Dataset records
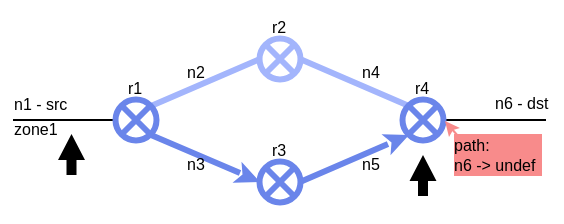
<!DOCTYPE html>
<html lang="en">
<head>
<meta charset="utf-8">
<title>Network path diagram</title>
<style>
:root {
  --active: #6a85ea;
  --idle: #a3b5fc;
  --note: #f88b8b;
  --ink: #000;
  --paper: #fff;
}
* { box-sizing: border-box; }
html, body { margin: 0; overflow: hidden; }
.diagram {
  position: relative;
  width: 564px;
  height: 224px;
  overflow: hidden;
  background: var(--paper);
  color: var(--ink);
  font: 16px/20px "Liberation Sans", Arial, sans-serif;
}
.links { position: absolute; inset: 0; display: block; }
.label { position: absolute; white-space: nowrap; }
.centered { transform: translateX(-50%); }
.note {
  position: absolute;
  left: 454px;
  top: 134px;
  width: 88px;
  height: 42px;
  padding-top: 2px;
  background: var(--note);
  white-space: nowrap;
}
.note span { display: block; }
.wire { stroke: var(--ink); stroke-width: 2; }
.idle { stroke: var(--idle); stroke-width: 6; }
.active { stroke: var(--active); stroke-width: 6; }
.active-head { fill: var(--active); }
.router { fill: var(--paper); stroke-width: 6; }
.note-line { stroke: var(--note); stroke-width: 2; }
.note-head { fill: var(--note); }
</style>
</head>
<body>
<main class="diagram">
  <svg class="links" width="564" height="224" viewBox="0 0 564 224" aria-hidden="true">
    <defs>
      <g id="router">
        <circle r="20.5"/>
        <path d="M-14 -14L14 14M14 -14L-14 14"/>
      </g>
      <polygon id="marker" points="0,0 13.5,26 5,26 5,41 -5,41 -5,26 -13.5,26"/>
      <polygon id="arrowhead" points="0,0 -25,-11.5 -19,0 -25,11.5"/>
    </defs>
    <path class="wire" d="M13 120H115M444 120H546"/>
    <path class="idle" d="M151 106L260 59M300 59L409 106"/>
    <path class="active" d="M151 135L240 173M300 182L388 144"/>
    <use class="active-head" href="#arrowhead" transform="translate(260 182) rotate(23)"/>
    <use class="active-head" href="#arrowhead" transform="translate(409 135) rotate(-23)"/>
    <use class="router active" href="#router" x="136" y="120"/>
    <use class="router idle" href="#router" x="280" y="59"/>
    <use class="router active" href="#router" x="280" y="182"/>
    <use class="router active" href="#router" x="423" y="120"/>
    <use href="#marker" x="71.5" y="134"/>
    <use href="#marker" x="423" y="155"/>
    <path class="note-line" d="M451 128L458 136"/>
    <polygon class="note-head" points="445,121 460,128 453,130 449,137"/>
  </svg>

  <span class="label" style="left:14px;top:95px">n1 - src</span>
  <span class="label" style="left:14px;top:120px">zone1</span>
  <span class="label centered" style="left:135px;top:79px">r1</span>
  <span class="label centered" style="left:279px;top:18px">r2</span>
  <span class="label centered" style="left:279px;top:141px">r3</span>
  <span class="label centered" style="left:422px;top:79px">r4</span>
  <span class="label centered" style="left:196px;top:63px">n2</span>
  <span class="label centered" style="left:196px;top:155px">n3</span>
  <span class="label centered" style="left:371px;top:63px">n4</span>
  <span class="label centered" style="left:371px;top:155px">n5</span>
  <span class="label" style="left:495px;top:94px">n6 - dst</span>
  <div class="note"><span>path:</span><span>n6 -&gt; undef</span></div>
</main>
</body>
</html>
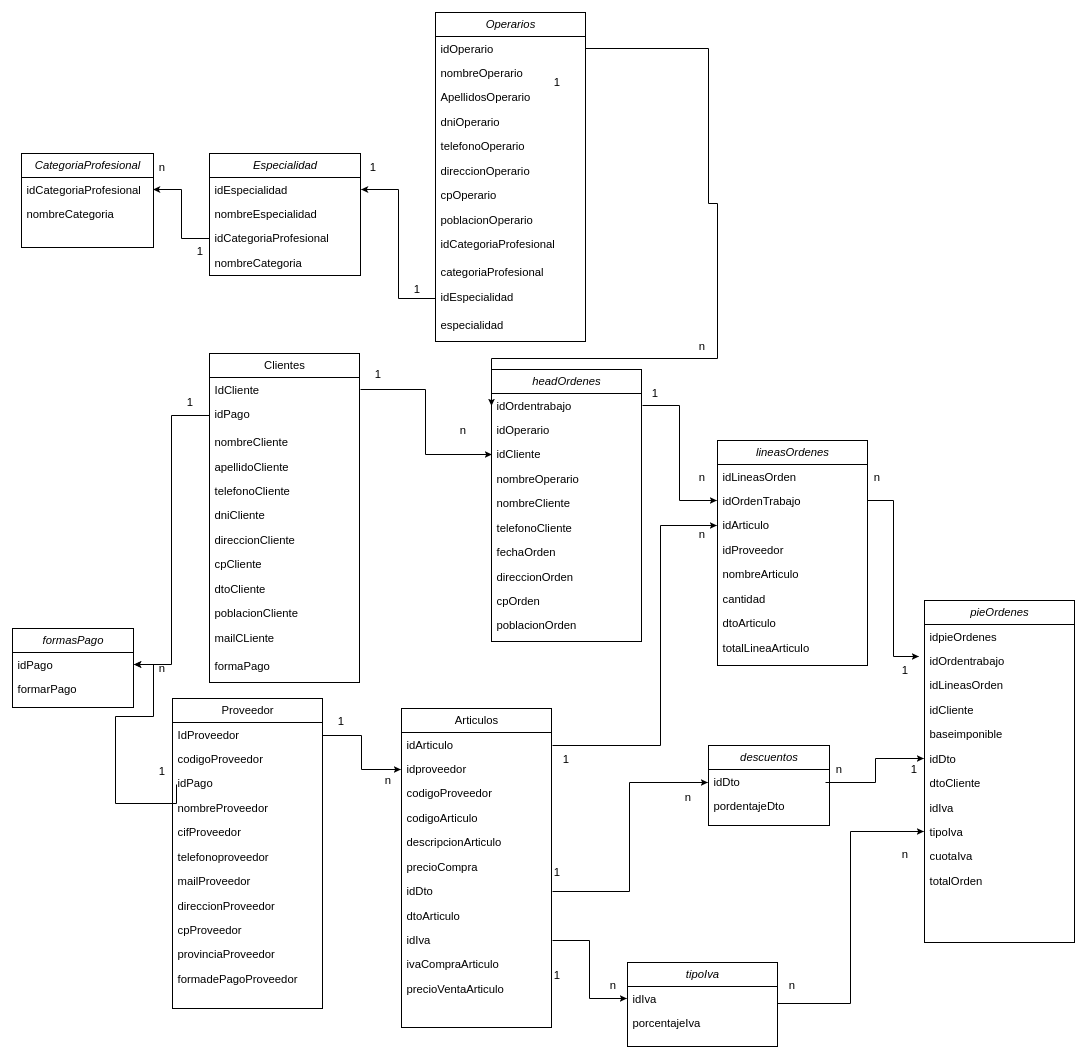
<!DOCTYPE html>
<html lang="es">
<head>
<meta charset="utf-8">
<title>Modelo relacional de órdenes de trabajo</title>
<style>
:root { --paper: #ffffff; --ink: #000000; --row: 24.45px; }
* { box-sizing: border-box; margin: 0; padding: 0; }
html, body { width: 1086px; height: 1058px; overflow: hidden; background: var(--paper); }
.diagram { position: relative; width: 1086px; height: 1058px; color: var(--ink); font: 11.3px "Liberation Sans", Arial, sans-serif; }
.entity { position: absolute; display: flex; flex-direction: column; border: 1px solid var(--ink); background: var(--paper); }
.entity h2 { flex: none; height: 24px; line-height: 23px; border-bottom: 1px solid var(--ink); font-size: inherit; font-weight: normal; font-style: italic; text-align: center; white-space: nowrap; }
.entity.plain h2 { font-style: normal; }
.entity ul { display: flex; flex-direction: column; list-style: none; padding-left: 4.5px; margin-top: -0.5px; }
.entity li { height: var(--row); line-height: var(--row); white-space: nowrap; }
.entity li.tall { height: 28.2px; }
.relations { position: absolute; left: 0; top: 0; width: 1086px; height: 1058px; }
.relations polyline { fill: none; stroke: var(--ink); stroke-width: 1; }
.relations .arrow { marker-end: url(#arrowhead); }
.cardinality { position: absolute; transform: translate(-50%, -50%); line-height: 14px; }

#operarios { left: 435px; top: 12px; width: 151px; height: 330px; }
#categoria-profesional { left: 21px; top: 153px; width: 133px; height: 95px; }
#especialidad { left: 209px; top: 153px; width: 152px; height: 123px; }
#clientes { left: 209px; top: 353px; width: 151px; height: 330px; }
#head-ordenes { left: 491px; top: 369px; width: 151px; height: 273px; }
#lineas-ordenes { left: 717px; top: 440px; width: 151px; height: 226px; }
#pie-ordenes { left: 924px; top: 600px; width: 151px; height: 343px; }
#formas-pago { left: 12px; top: 628px; width: 122px; height: 80px; }
#proveedor { left: 172px; top: 698px; width: 151px; height: 311px; }
#articulos { left: 401px; top: 708px; width: 151px; height: 320px; }
#descuentos { left: 708px; top: 745px; width: 122px; height: 81px; }
#tipo-iva { left: 627px; top: 962px; width: 151px; height: 85px; }
</style>
</head>
<body>
<main class="diagram">

<section class="entity" id="operarios">
<h2>Operarios</h2>
<ul>
<li>idOperario</li>
<li>nombreOperario</li>
<li>ApellidosOperario</li>
<li>dniOperario</li>
<li>telefonoOperario</li>
<li>direccionOperario</li>
<li>cpOperario</li>
<li>poblacionOperario</li>
<li class="tall">idCategoriaProfesional</li>
<li>categoriaProfesional</li>
<li class="tall">idEspecialidad</li>
<li>especialidad</li>
</ul>
</section>

<section class="entity" id="categoria-profesional">
<h2>CategoriaProfesional</h2>
<ul>
<li>idCategoriaProfesional</li>
<li>nombreCategoria</li>
</ul>
</section>

<section class="entity" id="especialidad">
<h2>Especialidad</h2>
<ul>
<li>idEspecialidad</li>
<li>nombreEspecialidad</li>
<li>idCategoriaProfesional</li>
<li>nombreCategoria</li>
</ul>
</section>

<section class="entity plain" id="clientes">
<h2>Clientes</h2>
<ul>
<li>IdCliente</li>
<li class="tall">idPago</li>
<li>nombreCliente</li>
<li>apellidoCliente</li>
<li>telefonoCliente</li>
<li>dniCliente</li>
<li>direccionCliente</li>
<li>cpCliente</li>
<li>dtoCliente</li>
<li>poblacionCliente</li>
<li class="tall">mailCLiente</li>
<li>formaPago</li>
</ul>
</section>

<section class="entity" id="head-ordenes">
<h2>headOrdenes</h2>
<ul>
<li>idOrdentrabajo</li>
<li>idOperario</li>
<li>idCliente</li>
<li>nombreOperario</li>
<li>nombreCliente</li>
<li>telefonoCliente</li>
<li>fechaOrden</li>
<li>direccionOrden</li>
<li>cpOrden</li>
<li>poblacionOrden</li>
</ul>
</section>

<section class="entity" id="lineas-ordenes">
<h2>lineasOrdenes</h2>
<ul>
<li>idLineasOrden</li>
<li>idOrdenTrabajo</li>
<li>idArticulo</li>
<li>idProveedor</li>
<li>nombreArticulo</li>
<li>cantidad</li>
<li>dtoArticulo</li>
<li>totalLineaArticulo</li>
</ul>
</section>

<section class="entity" id="pie-ordenes">
<h2>pieOrdenes</h2>
<ul>
<li>idpieOrdenes</li>
<li>idOrdentrabajo</li>
<li>idLineasOrden</li>
<li>idCliente</li>
<li>baseimponible</li>
<li>idDto</li>
<li>dtoCliente</li>
<li>idIva</li>
<li>tipoIva</li>
<li>cuotaIva</li>
<li>totalOrden</li>
</ul>
</section>

<section class="entity" id="formas-pago">
<h2>formasPago</h2>
<ul>
<li>idPago</li>
<li>formarPago</li>
</ul>
</section>

<section class="entity plain" id="proveedor">
<h2>Proveedor</h2>
<ul>
<li>IdProveedor</li>
<li>codigoProveedor</li>
<li>idPago</li>
<li>nombreProveedor</li>
<li>cifProveedor</li>
<li>telefonoproveedor</li>
<li>mailProveedor</li>
<li>direccionProveedor</li>
<li>cpProveedor</li>
<li>provinciaProveedor</li>
<li>formadePagoProveedor</li>
</ul>
</section>

<section class="entity plain" id="articulos">
<h2>Articulos</h2>
<ul>
<li>idArticulo</li>
<li>idproveedor</li>
<li>codigoProveedor</li>
<li>codigoArticulo</li>
<li>descripcionArticulo</li>
<li>precioCompra</li>
<li>idDto</li>
<li>dtoArticulo</li>
<li>idIva</li>
<li>ivaCompraArticulo</li>
<li>precioVentaArticulo</li>
</ul>
</section>

<section class="entity" id="descuentos">
<h2>descuentos</h2>
<ul>
<li>idDto</li>
<li>pordentajeDto</li>
</ul>
</section>

<section class="entity" id="tipo-iva">
<h2>tipoIva</h2>
<ul>
<li>idIva</li>
<li>porcentajeIva</li>
</ul>
</section>

<svg class="relations" viewBox="0 0 1086 1058" aria-hidden="true">
<defs>
<marker id="arrowhead" markerUnits="userSpaceOnUse" markerWidth="8" markerHeight="8" refX="7" refY="4" orient="auto">
<path d="M0 0.5 L7.5 4 L0 7.5 L1.8 4 Z"/>
</marker>
</defs>
<g transform="translate(0.5 0.5)">
<polyline class="arrow" points="585,48 708,48 708,203 717,203 717,358 491,358 491,405"/>
<polyline class="arrow" points="435,298 398,298 398,189 361,189"/>
<polyline class="arrow" points="209,238 181,238 181,189 153,189"/>
<polyline class="arrow" points="360,389 425,389 425,454 491,454"/>
<polyline class="arrow" points="209,415 171,415 171,664 134,664"/>
<polyline class="arrow" points="176,784 176,803 115,803 115,716 153,716 153,664 134,664"/>
<polyline class="arrow" points="642,405 679,405 679,500 716,500"/>
<polyline class="arrow" points="552,745 660,745 660,525 716,525"/>
<polyline class="arrow" points="867,500 893,500 893,656 918,656"/>
<polyline class="arrow" points="322,735 361,735 361,769 400,769"/>
<polyline class="arrow" points="552,891 629,891 629,782 707,782"/>
<polyline class="arrow" points="825,782 875,782 875,758 923,758"/>
<polyline class="arrow" points="552,940 589,940 589,998 626,998"/>
<polyline class="arrow" points="777,1003 850,1003 850,831 923,831"/>
</g>
</svg>

<span class="cardinality" style="left:557px;top:82px">1</span>
<span class="cardinality" style="left:162px;top:167px">n</span>
<span class="cardinality" style="left:200px;top:251px">1</span>
<span class="cardinality" style="left:373px;top:167px">1</span>
<span class="cardinality" style="left:417px;top:289px">1</span>
<span class="cardinality" style="left:702px;top:346px">n</span>
<span class="cardinality" style="left:378px;top:374px">1</span>
<span class="cardinality" style="left:463px;top:430px">n</span>
<span class="cardinality" style="left:190px;top:402px">1</span>
<span class="cardinality" style="left:655px;top:393px">1</span>
<span class="cardinality" style="left:702px;top:477px">n</span>
<span class="cardinality" style="left:702px;top:534px">n</span>
<span class="cardinality" style="left:877px;top:477px">n</span>
<span class="cardinality" style="left:905px;top:670px">1</span>
<span class="cardinality" style="left:162px;top:668px">n</span>
<span class="cardinality" style="left:162px;top:771px">1</span>
<span class="cardinality" style="left:341px;top:721px">1</span>
<span class="cardinality" style="left:388px;top:780px">n</span>
<span class="cardinality" style="left:566px;top:759px">1</span>
<span class="cardinality" style="left:557px;top:872px">1</span>
<span class="cardinality" style="left:688px;top:797px">n</span>
<span class="cardinality" style="left:839px;top:769px">n</span>
<span class="cardinality" style="left:914px;top:769px">1</span>
<span class="cardinality" style="left:905px;top:854px">n</span>
<span class="cardinality" style="left:557px;top:975px">1</span>
<span class="cardinality" style="left:613px;top:985px">n</span>
<span class="cardinality" style="left:792px;top:985px">n</span>

</main>
</body>
</html>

[WHAT YOU ARE ASKED TO DO] How many lines in the records hold the string "html"? Answer with only that number.

[EXERCISE RESULT] 8